The Canon EOS 5D Mark III is foremost a still camera. Why cripple it? The AEB limitation is absurd. I would have rather seen the firmware developers focus time on providing that instead of silly multi-exposure.

Carl, take a deep breath.

All better.

Let The (R)Evolution Begin

The Canon 5D Mark II changed the world of video production profoundly for a lot of people. When it was released, we were stunned by what it could do. Perhaps Vincent Laforet's Reverie can only be done once - it was revolutionary. Fast forward a little over three years later - videographers now have an army of video capable DSLR's and large-sensor video cameras to choose from. It's an evolutionary progression of technology. The 5D Mark III, therefore, is evolutionary. It is a capable, competent "convergence" tool for still photographers who shoot video. For filmmakers, the Canon 5D Mark III brings a welcome refinement in improvements in audio monitor, frame rates, and improve compression.

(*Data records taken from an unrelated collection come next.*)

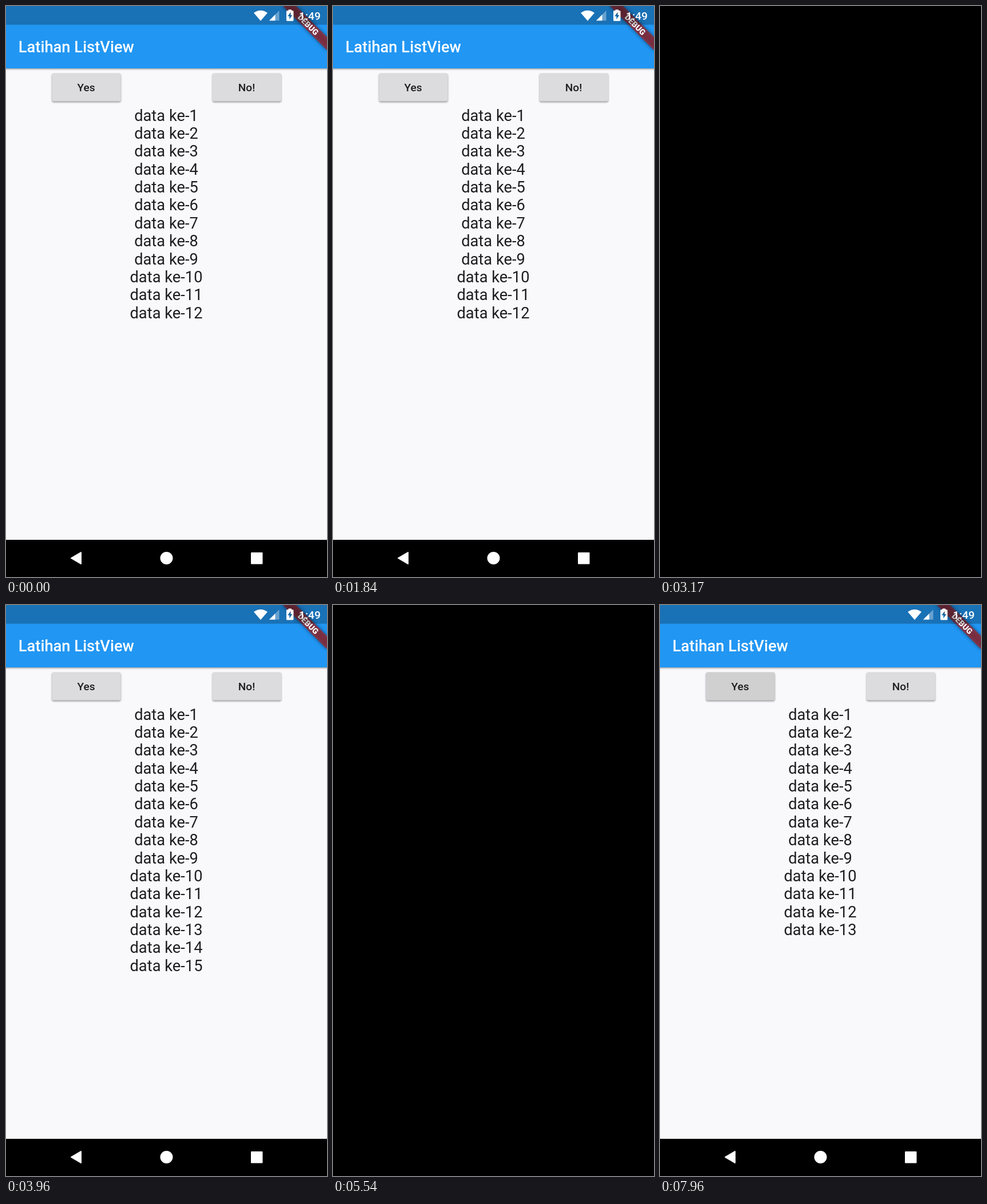
Recreate the animation shown at these times as an HTML page. Size 561x998 px, loop 8000 ms.

```html
<!DOCTYPE html>
<html lang="id">
<head>
<meta charset="utf-8">
<title>Latihan ListView</title>
<style>
html, body { margin: 0; width: 100%; height: 100%; overflow: hidden; background: #000; }
svg { display: block; width: 561px; height: 998px; font-family: Roboto, sans-serif; }
.mid { text-anchor: middle; }
.label { font-size: 19.1px; font-weight: 500; fill: #1e1e1e; }
.list { font-size: 27.3px; fill: #1e1e20; }
</style>
</head>
<body>
<svg viewBox="0 0 561 998">
  <defs>
    <filter id="soft" x="-20%" y="-60%" width="140%" height="220%"><feGaussianBlur stdDeviation="1.7"/></filter>
    <filter id="glow" x="-30%" y="-100%" width="160%" height="300%"><feGaussianBlur stdDeviation="3"/></filter>
    <clipPath id="clipYes"><rect x="80.5" y="117.5" width="120" height="49" rx="2.7"/></clipPath>
    <clipPath id="clipNo"><rect x="361" y="117.5" width="120" height="49" rx="2.7"/></clipPath>
  </defs>

  <rect width="561" height="934" fill="#f9f9fc"/>
  <g id="buttons"></g>
  <g id="list" class="list mid"></g>

  <rect x="-9" y="90" width="579" height="20.5" opacity=".38" filter="url(#soft)"/>
  <rect width="561" height="109" fill="#2196f3"/>
  <text x="21.8" y="81" font-size="27.3" font-weight="500" fill="#fff">Latihan ListView</text>

  <g transform="translate(561 0) rotate(45)">
    <rect x="-54.5" y="38.2" width="109" height="16.4" opacity=".5" filter="url(#glow)"/>
    <rect x="-54.5" y="38.2" width="109" height="16.4" fill="#b71c1c" opacity=".63"/>
    <text class="mid" y="51.3" font-size="13.9" font-weight="900" fill="#fff">DEBUG</text>
  </g>

  <rect width="561" height="32.7" opacity=".25"/>
  <g fill="#fff">
    <path d="M433 12Q445 3.5 457 12L445 26Z"/>
    <path d="M460 25.5L477.500 8V25.500Z" opacity=".35"/>
    <path d="M460 25.500L470.500 15V25.500Z"/>
    <path fill-rule="evenodd" d="M493.500 8V6.200H499V8H501Q502.500 8 502.500 9.500V24.700Q502.500 26.200 501 26.200H491.500Q490 26.200 490 24.700V9.500Q490 8 491.500 8ZM497.500 10.500L492.300 18H495.300V23.500L500.300 16H497.500Z"/>
    <text x="512" y="24" font-size="19.2" font-weight="500">1:49</text>
  </g>

  <rect y="933" width="561" height="65"/>
  <g fill="#fff" stroke="#fff" stroke-linejoin="round">
    <path d="M114 965L131 955V975Z" stroke-width="2"/>
    <circle cx="280.500" cy="965" r="11" stroke="none"/>
    <rect x="429" y="956" width="18.500" height="18.500" stroke-width="2"/>
  </g>
  <rect id="black" width="561" height="998" visibility="hidden"/>
</svg>
<script>
const LOOP = 8000;
const NS = 'http://www.w3.org/2000/svg';
const $ = id => document.getElementById(id);
const clamp = x => Math.min(1, Math.max(0, x));

// Spans in which the whole screen is black
const blanks = [[500, 1630], [2340, 2590], [3170, 3420], [4000, 4750],
                [5540, 5790], [6250, 6710], [7090, 7840]];
// Tap time, button, number of rows after it
const taps = [[1860, 'Yes', 13], [2590, 'Yes', 14], [3420, 'Yes', 15],
              [4970, 'No', 14], [5790, 'No', 13], [6710, 'No', 12], [7840, 'Yes', 13]];

function add(parent, tag, attrs, text) {
  const el = document.createElementNS(NS, tag);
  for (const key in attrs) el.setAttribute(key, attrs[key]);
  if (text) el.textContent = text;
  return parent.appendChild(el);
}

function makeButton(id, label, x, touchX) {
  const box = { x, y: 117.5, width: 120, height: 49, rx: 2.7 };
  const g = $('buttons');
  add(g, 'rect', { ...box, y: 119.2, opacity: .4, filter: 'url(#soft)' });
  add(g, 'rect', { ...box, fill: '#dcdcde' });
  const shade = add(g, 'rect', { ...box, fill: '#bcbcb8', opacity: 0 });
  const clip = add(g, 'g', { 'clip-path': `url(#clip${id})` });
  const ripple = add(clip, 'circle', { cx: touchX, cy: 144, r: 0, fill: '#b4b4b4', opacity: 0 });
  add(g, 'text', { x: x + 59.5, y: 148.8, class: 'label mid' }, label);
  return { shade, ripple };
}

const buttons = {
  Yes: makeButton('Yes', 'Yes', 80.5, 110),
  No: makeButton('No', 'No!', 361, 471)
};
const rows = Array.from({ length: 15 }, (_, i) =>
  add($('list'), 'text', { x: 280, y: 200.6 + 31.37 * i }, `data ke-${i + 1}`));

function press({ shade, ripple }, age) {
  const fade = age < 0 ? 0 : 1 - clamp((age - 180) / 220);
  const grow = clamp((age - 10) / 105);
  shade.setAttribute('opacity', .25 * fade * clamp((age + 60) / 120));
  ripple.setAttribute('r', 2 + 122 * grow);
  ripple.setAttribute('opacity', fade * (.14 + .66 * (1 - clamp(age / 50))));
}

function draw(t) {
  let count = 12;
  const age = { Yes: -1, No: -1 };
  for (const [at, id, after] of taps) {
    if (t >= at) age[id] = t - at;
    if (t >= at + 90) count = after;
  }
  for (const id in buttons) press(buttons[id], age[id]);
  rows.forEach((row, i) => row.setAttribute('visibility', i < count ? 'visible' : 'hidden'));
  const dark = blanks.some(([from, to]) => t >= from && t < to);
  $('black').setAttribute('visibility', dark ? 'visible' : 'hidden');
}

const start = performance.now();
function tick() {
  draw((performance.now() - start) % LOOP);
  requestAnimationFrame(tick);
}
tick();
</script>
</body>
</html>
```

The price for this evolutionary iteration of the 5D? $3,499. Ouch! The Mark II was $2,499. That was part of what made it "revolutionary" - the price combined with stunning HD (even with moire), color, and bokeh. What is in the new camera to justify the huge jump in price? If it had clean HDMI, 1080p 60fps, 9 (or better 14) AEB exposure, I'd be sold today. Canon is going to continue to sell the Mark II. This strikes me as marketing by committee. May I recommend that Canon management read Walter Isaacson's excellent biography on Steve Jobs. Product fragmentation and an unwillingness to self cannabolize their own products can't be good for them - and especially to the people who buy their product. So, I call foul on the ridiculously high price of the Mark III. It's not just the camera that's gotten expensive. Remember the recent v2.0 of the 24-70mm f2.8 L lens that weighs in at $1,000 more than the first version. The new speedlight is $600. The old adage "you get what you pay for" only goes so far. In my estimation, Canon has blown it.

Bottom line: from what I can see in the specs, this camera looks to be a good, but overpriced, evolutionary upgrade to the legendary EOS 5D line.

Will I buy it? I don't know. My 5D Mark II - warts, dents, scratches, short-comings and all - did not stop working at midnight last night. At the price Canon is asking for the Mark III, well, that gives me pause. I was a Nikon guy for over 30 years. I've only been a Canon guy for 3 years so I have no loyalty to Canon. The Nikon D800 is interesting to me. It's $500 less than the 5Dmk3 and has clean uncompressed HDMI output. I'll wait, digest, analyze before making the leap.